Age-related Macular Degeneration

Age-related macular degeneration (AMD) is one of the most common causes of poor vision after age 60.

What is Age-related Macular Degeneration?

Age-related macular degeneration (AMD) is one of the most common causes of poor vision after age 60. Macular degeneration is a deterioration or breakdown of the macula (which gives us the ability to see “20/20” and provides the best color vision). When the macula does not function properly, the central vision can be affected by blurriness, dark areas or distortion.

Eye with and without AMD

What causes AMD?

Although the specific cause is unknown, AMD seems to be part of aging. While age is the most significant risk factor for developing AMD, heredity, blue eyes, high blood pressure, cardiovascular disease, and smoking have also been identified as risk factors. AMD accounts for 90 percent of new legal blindness in the US.

What are the symptoms?

The visual symptoms of AMD involve loss of central vision. While peripheral vision is unaffected, one loses the sharp, straight-ahead vision necessary for driving, reading, recognizing faces, and generally looking at detail.

Imagine being able to see a clock on the wall but unable to make out the time or unable to read because you could not see parts of words on the page.


What is the Difference Between Dry and Wet AMD?

The two most common types of AMD are “dry” (atrophic) and “wet” (exudative) AMD.

Nine out of 10 people who have AMD have the dry form, which results in thinning of the macula, the area of the retina responsible for central vision. Dry AMD takes many years to develop and vision loss is usually gradual.

The wet form of AMD occurs much less frequently (one out of 10 people) but is more serious. Abnormal blood vessels form underneath the retina at the back of the eye and these blood vessels leak fluid or blood and blur central vision. Vision loss is rapid and severe.

The Amsler Grid Test

Promising AMD research is being done on many fronts. In the meantime, high-intensity reading lamps, magnifiers, and other low-vision aids help people with AMD make the most of remaining vision.

Between eye exams, you can monitor your vision using a tool called an Amsler Grid Test. While focusing at the dot in the center, you may notice that the straight lines in the pattern appear wavy to you, or you may notice some lines are missing. Looking at an Amsler Grid on a daily basis will help you stay alert to any sudden changes in your vision.

Amsler Grid Test

To Use:

  1. If you wear glasses or contacts, make sure you are wearing them before you take the test.
  2. Position chart 14 inches away from your face (click HERE for printable version)
  3. Cover one eye with your hand.
  4. Focus on the dot in the center.
  5. Call our office if there is any change from your baseline the first time you took the test.

Please contact us today if you have any questions.

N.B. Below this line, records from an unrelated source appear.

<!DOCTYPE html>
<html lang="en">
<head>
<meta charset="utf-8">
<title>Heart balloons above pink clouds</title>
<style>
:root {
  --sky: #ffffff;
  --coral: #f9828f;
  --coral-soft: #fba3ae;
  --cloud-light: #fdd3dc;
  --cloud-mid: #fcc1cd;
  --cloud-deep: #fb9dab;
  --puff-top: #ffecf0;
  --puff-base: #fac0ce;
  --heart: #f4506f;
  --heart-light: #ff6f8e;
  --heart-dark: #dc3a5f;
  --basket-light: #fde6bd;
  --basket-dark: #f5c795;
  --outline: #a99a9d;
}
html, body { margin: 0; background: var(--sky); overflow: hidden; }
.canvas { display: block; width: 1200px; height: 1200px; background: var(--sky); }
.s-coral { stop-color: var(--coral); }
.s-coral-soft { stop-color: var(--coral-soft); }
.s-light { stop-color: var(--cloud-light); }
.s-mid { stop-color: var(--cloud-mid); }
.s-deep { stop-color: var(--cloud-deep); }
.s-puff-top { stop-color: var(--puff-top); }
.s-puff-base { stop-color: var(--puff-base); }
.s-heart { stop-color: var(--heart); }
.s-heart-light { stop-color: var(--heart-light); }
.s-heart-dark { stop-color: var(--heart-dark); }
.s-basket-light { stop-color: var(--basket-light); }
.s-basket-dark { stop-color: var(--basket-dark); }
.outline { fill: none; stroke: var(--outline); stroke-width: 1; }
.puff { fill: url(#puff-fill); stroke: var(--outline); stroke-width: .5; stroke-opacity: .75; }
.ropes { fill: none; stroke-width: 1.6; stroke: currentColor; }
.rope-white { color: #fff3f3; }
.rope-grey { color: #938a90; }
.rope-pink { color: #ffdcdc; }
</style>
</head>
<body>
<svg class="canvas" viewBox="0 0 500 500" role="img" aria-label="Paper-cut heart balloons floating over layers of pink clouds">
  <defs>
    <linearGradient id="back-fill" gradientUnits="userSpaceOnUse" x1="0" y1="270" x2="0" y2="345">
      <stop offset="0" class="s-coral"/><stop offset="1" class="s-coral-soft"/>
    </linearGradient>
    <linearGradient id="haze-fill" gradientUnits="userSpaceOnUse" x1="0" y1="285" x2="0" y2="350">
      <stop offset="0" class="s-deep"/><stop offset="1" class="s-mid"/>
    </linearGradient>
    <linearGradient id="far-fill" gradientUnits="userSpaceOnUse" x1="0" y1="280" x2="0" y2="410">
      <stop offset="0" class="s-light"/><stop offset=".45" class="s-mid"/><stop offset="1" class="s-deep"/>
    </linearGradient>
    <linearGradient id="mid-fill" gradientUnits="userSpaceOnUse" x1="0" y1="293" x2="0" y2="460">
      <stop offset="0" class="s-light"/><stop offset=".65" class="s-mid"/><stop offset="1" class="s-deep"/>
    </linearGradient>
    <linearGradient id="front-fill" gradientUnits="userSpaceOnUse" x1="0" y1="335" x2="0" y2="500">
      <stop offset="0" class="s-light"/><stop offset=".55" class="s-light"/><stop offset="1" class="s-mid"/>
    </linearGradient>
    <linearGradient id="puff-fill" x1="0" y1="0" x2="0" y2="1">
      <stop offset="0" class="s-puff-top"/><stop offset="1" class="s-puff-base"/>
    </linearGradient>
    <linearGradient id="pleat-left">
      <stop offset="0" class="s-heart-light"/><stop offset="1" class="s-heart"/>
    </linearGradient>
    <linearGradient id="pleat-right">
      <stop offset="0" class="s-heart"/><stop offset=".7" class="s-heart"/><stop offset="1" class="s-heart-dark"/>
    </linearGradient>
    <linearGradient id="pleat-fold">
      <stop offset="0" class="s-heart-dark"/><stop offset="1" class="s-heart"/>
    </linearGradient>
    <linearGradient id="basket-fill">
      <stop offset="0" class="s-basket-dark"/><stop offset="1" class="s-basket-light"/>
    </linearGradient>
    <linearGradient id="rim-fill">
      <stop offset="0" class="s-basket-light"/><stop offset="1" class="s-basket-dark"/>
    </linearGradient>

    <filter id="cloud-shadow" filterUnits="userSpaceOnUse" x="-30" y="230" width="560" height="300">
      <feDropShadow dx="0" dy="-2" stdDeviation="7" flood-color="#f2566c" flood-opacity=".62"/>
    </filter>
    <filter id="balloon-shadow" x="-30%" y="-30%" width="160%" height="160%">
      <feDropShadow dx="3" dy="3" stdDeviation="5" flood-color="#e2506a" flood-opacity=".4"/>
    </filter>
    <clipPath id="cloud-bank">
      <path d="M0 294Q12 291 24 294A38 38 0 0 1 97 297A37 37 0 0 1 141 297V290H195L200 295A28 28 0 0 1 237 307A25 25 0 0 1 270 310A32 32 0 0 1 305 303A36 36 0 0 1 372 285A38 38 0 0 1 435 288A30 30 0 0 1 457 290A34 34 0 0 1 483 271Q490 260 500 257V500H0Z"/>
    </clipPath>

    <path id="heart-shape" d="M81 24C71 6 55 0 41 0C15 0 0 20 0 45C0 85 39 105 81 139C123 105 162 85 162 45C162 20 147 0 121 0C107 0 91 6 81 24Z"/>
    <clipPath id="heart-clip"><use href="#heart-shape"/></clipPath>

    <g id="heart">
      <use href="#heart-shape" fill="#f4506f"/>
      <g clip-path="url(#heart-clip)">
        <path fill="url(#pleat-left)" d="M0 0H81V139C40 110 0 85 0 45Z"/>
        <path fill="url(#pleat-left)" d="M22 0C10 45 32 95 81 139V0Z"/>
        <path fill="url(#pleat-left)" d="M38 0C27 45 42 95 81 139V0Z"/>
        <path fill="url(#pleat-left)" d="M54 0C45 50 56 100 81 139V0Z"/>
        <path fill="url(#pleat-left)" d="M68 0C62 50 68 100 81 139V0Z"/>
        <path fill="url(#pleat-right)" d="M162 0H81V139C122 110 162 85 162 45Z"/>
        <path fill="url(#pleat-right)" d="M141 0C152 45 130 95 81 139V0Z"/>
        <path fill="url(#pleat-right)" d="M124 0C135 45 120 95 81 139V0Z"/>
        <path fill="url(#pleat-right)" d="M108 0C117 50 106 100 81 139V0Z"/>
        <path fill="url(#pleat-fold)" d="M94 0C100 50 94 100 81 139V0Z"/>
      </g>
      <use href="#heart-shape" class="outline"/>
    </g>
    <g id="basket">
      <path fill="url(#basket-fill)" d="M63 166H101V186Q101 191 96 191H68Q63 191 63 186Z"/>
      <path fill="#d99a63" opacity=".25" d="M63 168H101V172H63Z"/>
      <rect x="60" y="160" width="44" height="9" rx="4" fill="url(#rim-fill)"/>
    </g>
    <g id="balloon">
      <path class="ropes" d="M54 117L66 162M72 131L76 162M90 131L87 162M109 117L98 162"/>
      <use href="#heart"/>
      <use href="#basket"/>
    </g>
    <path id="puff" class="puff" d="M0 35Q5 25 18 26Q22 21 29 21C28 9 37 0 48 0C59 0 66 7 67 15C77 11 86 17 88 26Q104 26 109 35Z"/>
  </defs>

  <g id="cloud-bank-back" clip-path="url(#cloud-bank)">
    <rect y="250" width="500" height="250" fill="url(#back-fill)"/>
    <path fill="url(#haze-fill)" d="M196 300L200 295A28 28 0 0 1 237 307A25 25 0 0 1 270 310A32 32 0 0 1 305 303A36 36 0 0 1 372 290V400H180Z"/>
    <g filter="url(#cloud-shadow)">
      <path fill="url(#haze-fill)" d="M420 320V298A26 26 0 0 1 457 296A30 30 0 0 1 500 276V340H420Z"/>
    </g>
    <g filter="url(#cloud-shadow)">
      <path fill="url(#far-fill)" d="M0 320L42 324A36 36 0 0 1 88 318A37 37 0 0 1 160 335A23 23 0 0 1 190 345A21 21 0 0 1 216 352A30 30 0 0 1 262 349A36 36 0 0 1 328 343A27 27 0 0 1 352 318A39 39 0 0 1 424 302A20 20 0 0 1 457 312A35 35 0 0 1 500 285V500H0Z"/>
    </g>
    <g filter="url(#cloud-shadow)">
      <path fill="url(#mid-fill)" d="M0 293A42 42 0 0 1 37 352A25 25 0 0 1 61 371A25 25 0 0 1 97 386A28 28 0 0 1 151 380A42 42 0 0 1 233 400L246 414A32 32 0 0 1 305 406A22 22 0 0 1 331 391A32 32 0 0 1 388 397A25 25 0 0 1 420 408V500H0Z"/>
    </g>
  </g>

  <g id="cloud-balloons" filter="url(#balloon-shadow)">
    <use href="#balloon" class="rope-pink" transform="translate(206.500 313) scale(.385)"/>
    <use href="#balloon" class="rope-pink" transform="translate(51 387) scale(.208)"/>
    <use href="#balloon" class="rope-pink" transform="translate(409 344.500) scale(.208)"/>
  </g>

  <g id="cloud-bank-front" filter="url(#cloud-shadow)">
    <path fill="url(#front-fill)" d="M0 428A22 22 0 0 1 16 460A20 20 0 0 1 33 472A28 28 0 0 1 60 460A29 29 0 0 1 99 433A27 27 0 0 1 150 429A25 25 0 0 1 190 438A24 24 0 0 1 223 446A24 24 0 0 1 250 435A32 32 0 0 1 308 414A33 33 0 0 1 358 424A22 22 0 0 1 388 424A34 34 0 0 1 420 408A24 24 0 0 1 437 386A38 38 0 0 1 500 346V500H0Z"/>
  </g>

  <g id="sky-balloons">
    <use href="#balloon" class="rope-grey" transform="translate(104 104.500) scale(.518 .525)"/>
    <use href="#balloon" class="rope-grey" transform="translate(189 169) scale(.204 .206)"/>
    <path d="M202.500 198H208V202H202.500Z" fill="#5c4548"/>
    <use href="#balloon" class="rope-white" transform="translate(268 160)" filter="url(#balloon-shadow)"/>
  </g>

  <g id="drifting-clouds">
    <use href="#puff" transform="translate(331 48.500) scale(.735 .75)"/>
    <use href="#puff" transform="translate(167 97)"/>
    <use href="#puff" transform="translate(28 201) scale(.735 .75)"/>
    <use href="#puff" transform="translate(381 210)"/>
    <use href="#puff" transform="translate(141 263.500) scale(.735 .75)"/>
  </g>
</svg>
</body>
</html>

How is Age-related Macular Degeneration Treated?

Currently, there is no treatment for dry AMD but there are intervention measures, such as supplements. to delay and possibly prevent intermediate AMD from progressing to the advanced stage in which vision loss occurs. However, it is important to schedule regular follow-ups to monitor the eyes for conversion of dry AMD to wet AMD. Patients with end-stage AMD may also be eligible for the CentraSight’s Implantable Miniature Telescope (IMT), which projects images over healthy areas of the retina.

Treatment for wet AMD involves the administration of an anti-VEGF medication into the eye. Anti-VEGF agents suppress the growth of abnormal blood vessels under the retina and help restore vision. It is important that bleeding from wet AMD is detected early because wet AMD may involve scarring that is irreversible  Patients may require repeat injections to manage AMD.

Request an Appointment in San Jose or Gilroy, California

If you are experiencing issues with your vision or have been diagnosed with Age-related Macular Degeneration, request an appointment at or obtain a referral to South Bay Retina. We have two locations in the South Bay, San Jose and Gilroy. Contact the closest office to you to meet with Dr. Narain, an ophthalmologist and retina specialist. Call (408) 294-3534 for our San Jose and Gilroy office. You can also schedule an appointment online.


Treatments for Age-related Macular Degeneration

Call us at (408) 294-3534 or request online.

San Jose Office

Gilroy Office


We're happy to answer any questions you may have, feel free to call us at
(408) 294-3534